ECB to reject all Greek requests

The European Central Bank is sticking to its tough stance as – without any concrete progress in negotiations with Athens – it has not expressed any intention of easing its financing terms for Greece. Still, Wednesday’s treasury bill issue by the country’s Public Debt Management Agency (PDMA) is expected to be covered even without additional support from Frankfurt.

Sources say that Monday’s Eurogroup has not changed anything in the ECB’s decisions. As Greek officials note, unless the inspection is completed or there is clear progress in negotiations between the government and its creditors, then the ECB will not have the scope to ease its regulations. In this context Greece cannot expect any earnings returns from the Eurosystem’s Greek bond holdings (SMPs) or any increase in the limit of the T-bills Greek banks purchase from the current 15 billion euros.

Furthermore the ECB will not alter its directive to the Greek lenders that provides that they should not increase their T-bills exposure and can only recycle the short-term debt they already possess. Even so, the Greek side will likely submit a fresh request for an increase in the T-bill purchase limit at Wednesday’s ECB board meeting.

The government expects Wednesday’s 1.6-billion-euro T-bill issue to be fully covered, as banks will refinance the debt they acquired on February 18 while the Bank of Greece will refinance the amount it holds through the state account, which also includes the reserves of other state entities and social security funds. There is optimism that if a problem arises in covering the full amount, the gap will be covered in other ways.
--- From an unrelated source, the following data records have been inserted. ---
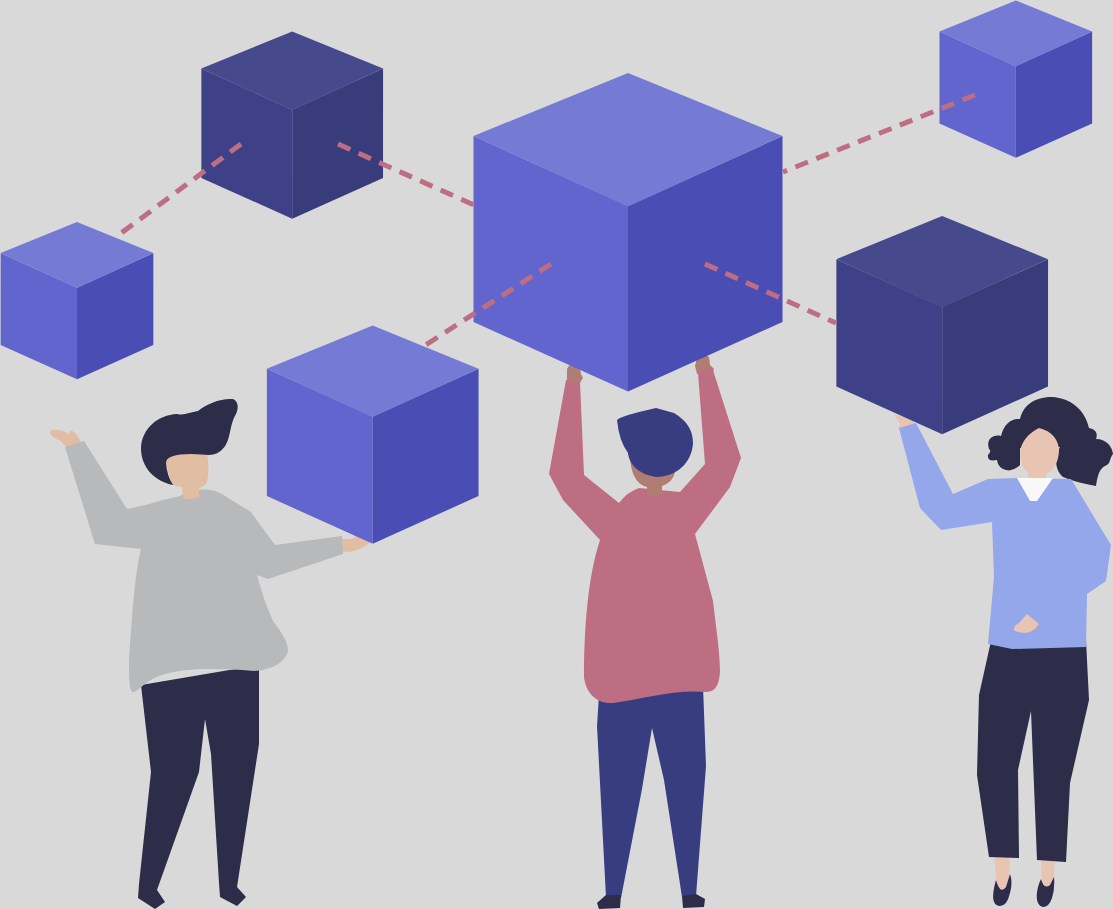
<!DOCTYPE html>
<html lang="en">
<head>
<meta charset="utf-8">
<title>People connecting blocks</title>
<style>
  :root {
    --background: #d9d9d9;
    --ink: #2d2c49;
    --navy: #383d80;
    --rose: #be6e82;
    --grey: #b8b9bb;
    --sky: #93a7ea;
    --collar: #f8f8f9;
    --skin-tan: #e0bda3;
    --skin-brown: #af7d72;
    --skin-pink: #e8c5b2;
  }
  html, body { margin: 0; background: var(--background); overflow: hidden; }
  svg { display: block; width: 1113px; height: 909px; }
  .cube-light { --top: #757bd5; --left: #6165cd; --right: #4a4eb4; }
  .cube-dark { --top: #464a8d; --left: #3e4187; --right: #383c7a; }
  .face-top { fill: var(--top); }
  .face-left { fill: var(--left); }
  .face-right { fill: var(--right); }
  .links { fill: none; stroke: var(--rose); stroke-width: 5; stroke-dasharray: 13.5 9; }
  .ink { fill: var(--ink); }
  .navy { fill: var(--navy); }
  .rose { fill: var(--rose); }
  .grey { fill: var(--grey); }
  .sky { fill: var(--sky); }
  .collar { fill: var(--collar); }
  .tan { fill: var(--skin-tan); }
  .brown { fill: var(--skin-brown); }
  .pink { fill: var(--skin-pink); }
</style>
</head>
<body>
<svg viewBox="0 0 1113 909" role="img" aria-label="Three people holding up a network of linked cubes">
  <defs>
    <g id="cube">
      <polygon class="face-left" points="-154.5,63 0,133 0,318.5 -154.5,249"/>
      <polygon class="face-right" points="154.5,63 0,133 0,318.5 154.5,249"/>
      <polygon class="face-top" points="0,0 154.5,63 0,133.5 -154.5,63"/>
    </g>
  </defs>

  <rect width="1113" height="909" fill="var(--background)"/>

  <g id="raised-hands">
    <path class="brown" d="M567 382L567 369Q570 362 579 364L581 374L583 378L579 384Z"/>
    <path class="brown" d="M697 374L695 366L697 358Q704 353 709 357L710 365L714 369L712 374Z"/>
    <path class="tan" d="M340 539L352 539L358 534L370 543Q358 552 346 552L340 550Z"/>
    <path class="pink" d="M898 429L900 424L894 414L914 420L914 429Z"/>
  </g>

  <g id="cubes">
    <use href="#cube" class="cube-light" transform="translate(77 222) scale(.494)"/>
    <use href="#cube" class="cube-dark" transform="translate(292.2 31.5) scale(.588)"/>
    <use href="#cube" class="cube-light" transform="translate(628 73)"/>
    <use href="#cube" class="cube-light" transform="translate(1015.8 .5) scale(.494)"/>
    <use href="#cube" class="cube-dark" transform="translate(942.2 216) scale(.685)"/>
    <use href="#cube" class="cube-light" transform="translate(372.7 325.5) scale(.685)"/>
  </g>

  <g class="links">
    <line x1="241" y1="144" x2="120" y2="234"/>
    <line x1="338" y1="144" x2="474" y2="205"/>
    <line x1="975" y1="95" x2="783" y2="172"/>
    <line x1="551" y1="264" x2="424" y2="346"/>
    <line x1="705" y1="264" x2="836" y2="323"/>
  </g>

  <g id="person-grey">
    <path class="tan" d="M66 447L61 441Q50 437 50 432C53 427 66 431 70 435C68 427 74 431 77 435L82 444Z"/>
    <path class="ink" d="M141 685L151 772L139 884L138 898L155 909L165 902L157 890L199 772L205 719L211 754L219 883L220 897L237 906L246 897L237 887L259 744L259 665Z"/>
    <path class="grey" d="M65 447L84 441L127 509Q147 505 163 500L180 496C194 488 214 486 228 498L251 512L275 545L342 536L343 554L268 579L257 575C261 590 266 606 273 621C280 631 288 640 288 651C285 664 269 670 254 671C215 668 184 668 162 675C145 680 138 693 132 692C129 689 129 674 129 661C132 620 134 577 141 549L95 544Z"/>
    <path class="tan" d="M166 463Q169 454 186 453L207 454Q210 469 207 482Q204 487 199 488L199 497Q190 501 183 498L182 487L172 485Z"/>
    <path class="ink" d="M173 485C154 481 141 467 141 448C142 428 158 415 177 414C184 416 190 412 198 411C206 404 221 398 233 399C238 401 239 407 236 414C228 427 232 444 219 452C212 457 205 454 191 454C175 454 166 457 166 463Q167 476 173 485Z"/>
  </g>

  <g id="person-rose">
    <path class="navy" d="M599 695L597 726L606 897L621 898L642 789L652 728L664 780L682 897L696 896L706 766L703 686Z"/>
    <path class="ink" d="M606 895L621 895L620 908L599 909L597 903ZM682 896L696 894L705 899L704 907L683 908Z"/>
    <path class="rose" d="M566 380L580 382L584 475L619 503Q627 492 639 488L680 492L705 464L698 373L712 367L741 458L730 487L695 534L713 601C716 627 720 653 720 672C719 687 714 692 706 692C675 689 643 699 613 703C595 704 586 692 584 677C584 628 588 576 600 540L563 500L549 474Z"/>
    <path class="brown" d="M630 456Q631 483 647 487L647 495Q655 497 662 494L662 486Q673 482 675 472Z"/>
    <path class="navy" d="M617 420Q620 416 656 408L674 413C687 421 693 430 693 443C692 463 676 477 656 477C637 474 629 463 628 453Q619 441 617 420Z"/>
  </g>

  <g id="person-sky">
    <path class="ink" d="M989 449C986 440 992 434 1001 436C1004 424 1011 418 1020 419C1024 403 1037 397 1052 397C1071 398 1085 410 1089 428C1096 429 1098 434 1096 439C1106 439 1112 446 1113 454C1109 459 1111 464 1105 466Q1098 469 1096 486Q1074 482 1063 477C1055 470 1054 458 1060 447L1020 448L1020 465Q1013 472 1006 470Q998 468 997 460Q987 462 988 455Q992 451 989 449Z"/>
    <path class="pink" d="M994 855L1010 857L1009 878L1004 890L997 888ZM1041 860L1055 861L1054 877L1048 888L1042 882Z"/>
    <path class="ink" d="M996 880Q1000 895 1006 887L1010 874Q1013 882 1010 893Q1007 906 1000 906C990 905 993 891 996 880ZM1041 879Q1044 890 1050 885L1054 877Q1055 889 1052 898Q1049 907 1043 907C1034 905 1036 889 1041 879Z"/>
    <path class="ink" d="M991 641L979 695L977 775L989 857L1019 858L1018 770L1031 711L1037 860L1066 862L1070 783L1089 700L1086 640Z"/>
    <path class="sky" d="M899 428L916 423L953 494L988 479L1018 478L1071 479L1111 545L1106 581L1087 594L1086 647L1012 649L988 644L994 577L992 522L941 530L920 508Z"/>
    <path class="collar" d="M1017 478L1053 478L1037 501L1030 501Z"/>
    <path class="pink" d="M1020 451Q1023 436 1039 428C1052 431 1059 440 1059 451Q1058 468 1046 474L1046 478L1028 478L1028 472Q1020 467 1020 451Z"/>
    <path class="pink" d="M1014 630Q1013 626 1019 623L1027 614L1039 624Q1033 633 1024 633Q1016 632 1014 630Z"/>
  </g>
</svg>
</body>
</html>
It also remains to be seen what the attitude of foreign investors will be, as there was talk of Chinese funds participating in last week’s T-bill issue.

At any rate the Finance Ministry opn Tuesday assured again that the debt maturing on Friday will be repaid as normal, and the 350 million euros due to the International Monetary Fund on the same day will be disbursed without problem.

Subscribe to our Newsletters

Enter your information below to receive our weekly newsletters with the latest insights, opinion pieces and current events straight to your inbox.

By signing up you are agreeing to our Terms of Service and Privacy Policy.